#### TASK ITEM
All of the entries below should be printed exactly; the pictures are to be left out.

#### TASK DATA
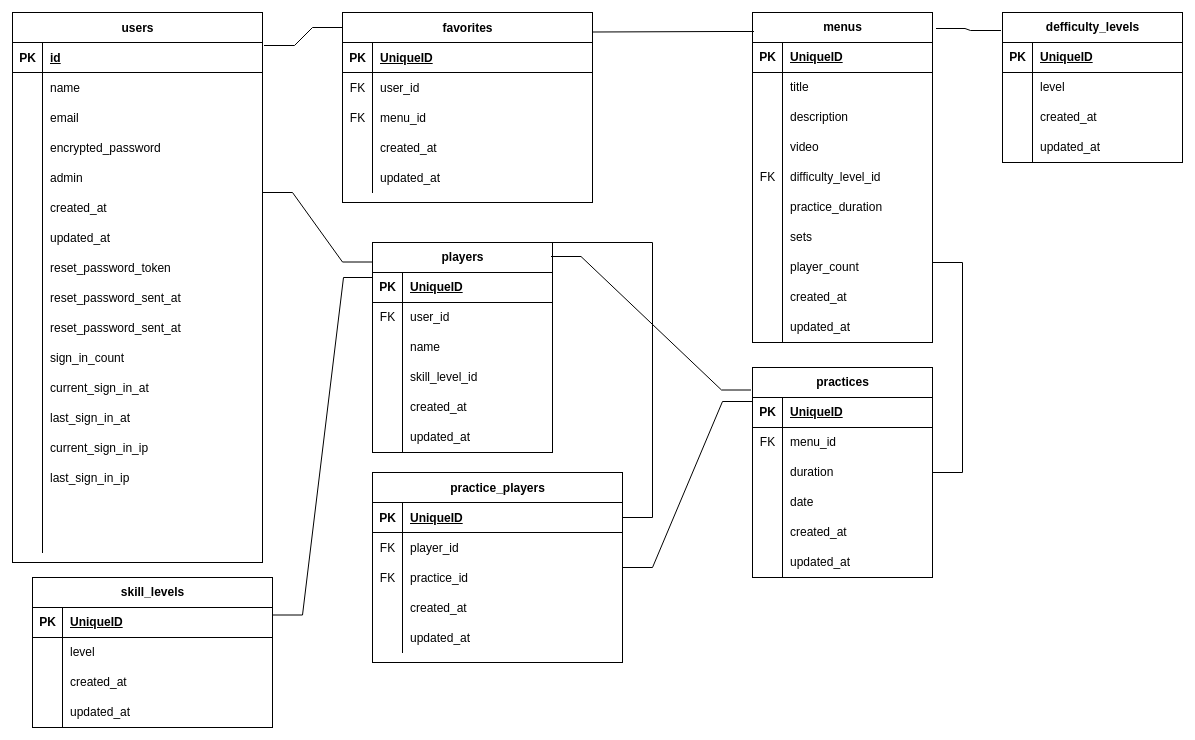
<!DOCTYPE html>
<html lang="en">
<head>
<meta charset="utf-8">
<title>Entity relationship diagram</title>
<style>
:root { --ink: #000; --paper: #fff; }
* { box-sizing: border-box; margin: 0; padding: 0; }
body { width: 1195px; height: 740px; overflow: hidden; background: var(--paper); color: var(--ink); font: 12px/28px "Liberation Sans", Arial, sans-serif; }
.diagram { position: relative; width: 1195px; height: 740px; overflow: hidden; }
.relations { position: absolute; left: 0; top: 0; fill: none; stroke: var(--ink); stroke-width: 1; }
.entity { position: absolute; display: flex; flex-direction: column; overflow: hidden; border: 1px solid var(--ink); background: var(--paper); }
.roomy { line-height: 30px; }
.entity h2 { flex: none; height: 30px; border-bottom: 1px solid var(--ink); font-size: 12px; font-weight: 700; line-height: inherit; text-align: center; }
.entity ul { flex: none; list-style: none; }
.entity li { display: grid; grid-template-columns: 30px 1fr; height: 30px; }
.entity b, .entity i { font-style: normal; font-weight: 400; border-right: 1px solid var(--ink); text-align: center; }
.entity span { padding-left: 7px; white-space: nowrap; }
.entity .primary { border-bottom: 1px solid var(--ink); font-weight: 700; }
.entity .primary b { font-weight: 700; }
.entity .primary span { text-decoration: underline; }
.users { left: 12px; top: 12px; width: 251px; height: 551px; }
.favorites { left: 342px; top: 12px; width: 251px; height: 191px; }
.menus { left: 752px; top: 12px; width: 181px; height: 331px; }
.difficulty { left: 1002px; top: 12px; width: 181px; height: 151px; }
.players { left: 372px; top: 242px; width: 181px; height: 211px; }
.practice-players { left: 372px; top: 472px; width: 251px; height: 191px; }
.practices { left: 752px; top: 367px; width: 181px; height: 211px; }
.skill-levels { left: 32px; top: 577px; width: 241px; height: 151px; }
</style>
</head>
<body>
<main class="diagram">
  <section class="entity roomy users">
    <h2>users</h2>
    <ul>
      <li class="primary"><b>PK</b><span>id</span></li>
      <li><i></i><span>name</span></li>
      <li><i></i><span>email</span></li>
      <li><i></i><span>encrypted_password</span></li>
      <li><i></i><span>admin</span></li>
      <li><i></i><span>created_at</span></li>
      <li><i></i><span>updated_at</span></li>
      <li><i></i><span>reset_password_token</span></li>
      <li><i></i><span>reset_password_sent_at</span></li>
      <li><i></i><span>reset_password_sent_at</span></li>
      <li><i></i><span>sign_in_count</span></li>
      <li><i></i><span>current_sign_in_at</span></li>
      <li><i></i><span>last_sign_in_at</span></li>
      <li><i></i><span>current_sign_in_ip</span></li>
      <li><i></i><span>last_sign_in_ip</span></li>
      <li><i></i><span></span></li>
      <li><i></i><span></span></li>
    </ul>
  </section>

  <section class="entity roomy favorites">
    <h2>favorites</h2>
    <ul>
      <li class="primary"><b>PK</b><span>UniqueID</span></li>
      <li><b>FK</b><span>user_id</span></li>
      <li><b>FK</b><span>menu_id</span></li>
      <li><i></i><span>created_at</span></li>
      <li><i></i><span>updated_at</span></li>
    </ul>
  </section>

  <section class="entity menus">
    <h2>menus</h2>
    <ul>
      <li class="primary"><b>PK</b><span>UniqueID</span></li>
      <li><i></i><span>title</span></li>
      <li><i></i><span>description</span></li>
      <li><i></i><span>video</span></li>
      <li><b>FK</b><span>difficulty_level_id</span></li>
      <li><i></i><span>practice_duration</span></li>
      <li><i></i><span>sets</span></li>
      <li><i></i><span>player_count</span></li>
      <li><i></i><span>created_at</span></li>
      <li><i></i><span>updated_at</span></li>
    </ul>
  </section>

  <section class="entity difficulty">
    <h2>defficulty_levels</h2>
    <ul>
      <li class="primary"><b>PK</b><span>UniqueID</span></li>
      <li><i></i><span>level</span></li>
      <li><i></i><span>created_at</span></li>
      <li><i></i><span>updated_at</span></li>
    </ul>
  </section>

  <section class="entity players">
    <h2>players</h2>
    <ul>
      <li class="primary"><b>PK</b><span>UniqueID</span></li>
      <li><b>FK</b><span>user_id</span></li>
      <li><i></i><span>name</span></li>
      <li><i></i><span>skill_level_id</span></li>
      <li><i></i><span>created_at</span></li>
      <li><i></i><span>updated_at</span></li>
    </ul>
  </section>

  <section class="entity roomy practice-players">
    <h2>practice_players</h2>
    <ul>
      <li class="primary"><b>PK</b><span>UniqueID</span></li>
      <li><b>FK</b><span>player_id</span></li>
      <li><b>FK</b><span>practice_id</span></li>
      <li><i></i><span>created_at</span></li>
      <li><i></i><span>updated_at</span></li>
    </ul>
  </section>

  <section class="entity practices">
    <h2>practices</h2>
    <ul>
      <li class="primary"><b>PK</b><span>UniqueID</span></li>
      <li><b>FK</b><span>menu_id</span></li>
      <li><i></i><span>duration</span></li>
      <li><i></i><span>date</span></li>
      <li><i></i><span>created_at</span></li>
      <li><i></i><span>updated_at</span></li>
    </ul>
  </section>

  <section class="entity skill-levels">
    <h2>skill_levels</h2>
    <ul>
      <li class="primary"><b>PK</b><span>UniqueID</span></li>
      <li><i></i><span>level</span></li>
      <li><i></i><span>created_at</span></li>
      <li><i></i><span>updated_at</span></li>
    </ul>
  </section>

  <svg class="relations" width="1195" height="740" viewBox="0 0 1195 740" aria-hidden="true">
    <polyline id="users-favorites" points="264,45.5 294.5,45.5 312.5,27.5 342,27.5"/>
    <polyline id="favorites-menus" points="593,32 724,31.5 754,31.5"/>
    <polyline id="menus-difficulty" points="936,28.5 965,28.5 970.5,30.5 1001,30.5"/>
    <polyline id="users-players" points="263,192.5 292.5,192.5 342.5,262 372,262"/>
    <polyline id="skill-levels-players" points="272,615 302.5,615 343.5,277.5 373,277.5"/>
    <polyline id="players-practice-players" points="552,242.5 652.5,242.5 652.5,517.5 622,517.5"/>
    <polyline id="players-practices" points="551,256.5 581,256.5 721.5,390 751,390"/>
    <polyline id="practice-players-practices" points="622,567.5 652.5,567.5 722.5,401.5 752,401.5"/>
    <polyline id="menus-practices" points="932,262.5 962.5,262.5 962.5,472.5 932,472.5"/>
  </svg>
</main>
</body>
</html>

#### OUTPUT BELOW
<!DOCTYPE html>
<html lang="en">
<head>
<meta charset="utf-8">
<title>Entity relationship diagram</title>
<style>
:root { --ink: #000; --paper: #fff; }
* { box-sizing: border-box; margin: 0; padding: 0; }
body { width: 1195px; height: 740px; overflow: hidden; background: var(--paper); color: var(--ink); font: 12px/28px "Liberation Sans", Arial, sans-serif; }
.diagram { position: relative; width: 1195px; height: 740px; overflow: hidden; }
.relations { position: absolute; left: 0; top: 0; fill: none; stroke: var(--ink); stroke-width: 1; }
.entity { position: absolute; display: flex; flex-direction: column; overflow: hidden; border: 1px solid var(--ink); background: var(--paper); }
.roomy { line-height: 30px; }
.entity h2 { flex: none; height: 30px; border-bottom: 1px solid var(--ink); font-size: 12px; font-weight: 700; line-height: inherit; text-align: center; }
.entity ul { flex: none; list-style: none; }
.entity li { display: grid; grid-template-columns: 30px 1fr; height: 30px; }
.entity b, .entity i { font-style: normal; font-weight: 400; border-right: 1px solid var(--ink); text-align: center; }
.entity span { padding-left: 7px; white-space: nowrap; }
.entity .primary { border-bottom: 1px solid var(--ink); font-weight: 700; }
.entity .primary b { font-weight: 700; }
.entity .primary span { text-decoration: underline; }
.users { left: 12px; top: 12px; width: 251px; height: 551px; }
.favorites { left: 342px; top: 12px; width: 251px; height: 191px; }
.menus { left: 752px; top: 12px; width: 181px; height: 331px; }
.difficulty { left: 1002px; top: 12px; width: 181px; height: 151px; }
.players { left: 372px; top: 242px; width: 181px; height: 211px; }
.practice-players { left: 372px; top: 472px; width: 251px; height: 191px; }
.practices { left: 752px; top: 367px; width: 181px; height: 211px; }
.skill-levels { left: 32px; top: 577px; width: 241px; height: 151px; }
</style>
</head>
<body>
<main class="diagram">
  <section class="entity roomy users">
    <h2>users</h2>
    <ul>
      <li class="primary"><b>PK</b><span>id</span></li>
      <li><i></i><span>name</span></li>
      <li><i></i><span>email</span></li>
      <li><i></i><span>encrypted_password</span></li>
      <li><i></i><span>admin</span></li>
      <li><i></i><span>created_at</span></li>
      <li><i></i><span>updated_at</span></li>
      <li><i></i><span>reset_password_token</span></li>
      <li><i></i><span>reset_password_sent_at</span></li>
      <li><i></i><span>reset_password_sent_at</span></li>
      <li><i></i><span>sign_in_count</span></li>
      <li><i></i><span>current_sign_in_at</span></li>
      <li><i></i><span>last_sign_in_at</span></li>
      <li><i></i><span>current_sign_in_ip</span></li>
      <li><i></i><span>last_sign_in_ip</span></li>
      <li><i></i><span></span></li>
      <li><i></i><span></span></li>
    </ul>
  </section>

  <section class="entity roomy favorites">
    <h2>favorites</h2>
    <ul>
      <li class="primary"><b>PK</b><span>UniqueID</span></li>
      <li><b>FK</b><span>user_id</span></li>
      <li><b>FK</b><span>menu_id</span></li>
      <li><i></i><span>created_at</span></li>
      <li><i></i><span>updated_at</span></li>
    </ul>
  </section>

  <section class="entity menus">
    <h2>menus</h2>
    <ul>
      <li class="primary"><b>PK</b><span>UniqueID</span></li>
      <li><i></i><span>title</span></li>
      <li><i></i><span>description</span></li>
      <li><i></i><span>video</span></li>
      <li><b>FK</b><span>difficulty_level_id</span></li>
      <li><i></i><span>practice_duration</span></li>
      <li><i></i><span>sets</span></li>
      <li><i></i><span>player_count</span></li>
      <li><i></i><span>created_at</span></li>
      <li><i></i><span>updated_at</span></li>
    </ul>
  </section>

  <section class="entity difficulty">
    <h2>defficulty_levels</h2>
    <ul>
      <li class="primary"><b>PK</b><span>UniqueID</span></li>
      <li><i></i><span>level</span></li>
      <li><i></i><span>created_at</span></li>
      <li><i></i><span>updated_at</span></li>
    </ul>
  </section>

  <section class="entity players">
    <h2>players</h2>
    <ul>
      <li class="primary"><b>PK</b><span>UniqueID</span></li>
      <li><b>FK</b><span>user_id</span></li>
      <li><i></i><span>name</span></li>
      <li><i></i><span>skill_level_id</span></li>
      <li><i></i><span>created_at</span></li>
      <li><i></i><span>updated_at</span></li>
    </ul>
  </section>

  <section class="entity roomy practice-players">
    <h2>practice_players</h2>
    <ul>
      <li class="primary"><b>PK</b><span>UniqueID</span></li>
      <li><b>FK</b><span>player_id</span></li>
      <li><b>FK</b><span>practice_id</span></li>
      <li><i></i><span>created_at</span></li>
      <li><i></i><span>updated_at</span></li>
    </ul>
  </section>

  <section class="entity practices">
    <h2>practices</h2>
    <ul>
      <li class="primary"><b>PK</b><span>UniqueID</span></li>
      <li><b>FK</b><span>menu_id</span></li>
      <li><i></i><span>duration</span></li>
      <li><i></i><span>date</span></li>
      <li><i></i><span>created_at</span></li>
      <li><i></i><span>updated_at</span></li>
    </ul>
  </section>

  <section class="entity skill-levels">
    <h2>skill_levels</h2>
    <ul>
      <li class="primary"><b>PK</b><span>UniqueID</span></li>
      <li><i></i><span>level</span></li>
      <li><i></i><span>created_at</span></li>
      <li><i></i><span>updated_at</span></li>
    </ul>
  </section>

  <svg class="relations" width="1195" height="740" viewBox="0 0 1195 740" aria-hidden="true">
    <polyline id="users-favorites" points="264,45.5 294.5,45.5 312.5,27.5 342,27.5"/>
    <polyline id="favorites-menus" points="593,32 724,31.5 754,31.5"/>
    <polyline id="menus-difficulty" points="936,28.5 965,28.5 970.5,30.5 1001,30.5"/>
    <polyline id="users-players" points="263,192.5 292.5,192.5 342.5,262 372,262"/>
    <polyline id="skill-levels-players" points="272,615 302.5,615 343.5,277.5 373,277.5"/>
    <polyline id="players-practice-players" points="552,242.5 652.5,242.5 652.5,517.5 622,517.5"/>
    <polyline id="players-practices" points="551,256.5 581,256.5 721.5,390 751,390"/>
    <polyline id="practice-players-practices" points="622,567.5 652.5,567.5 722.5,401.5 752,401.5"/>
    <polyline id="menus-practices" points="932,262.5 962.5,262.5 962.5,472.5 932,472.5"/>
  </svg>
</main>
</body>
</html>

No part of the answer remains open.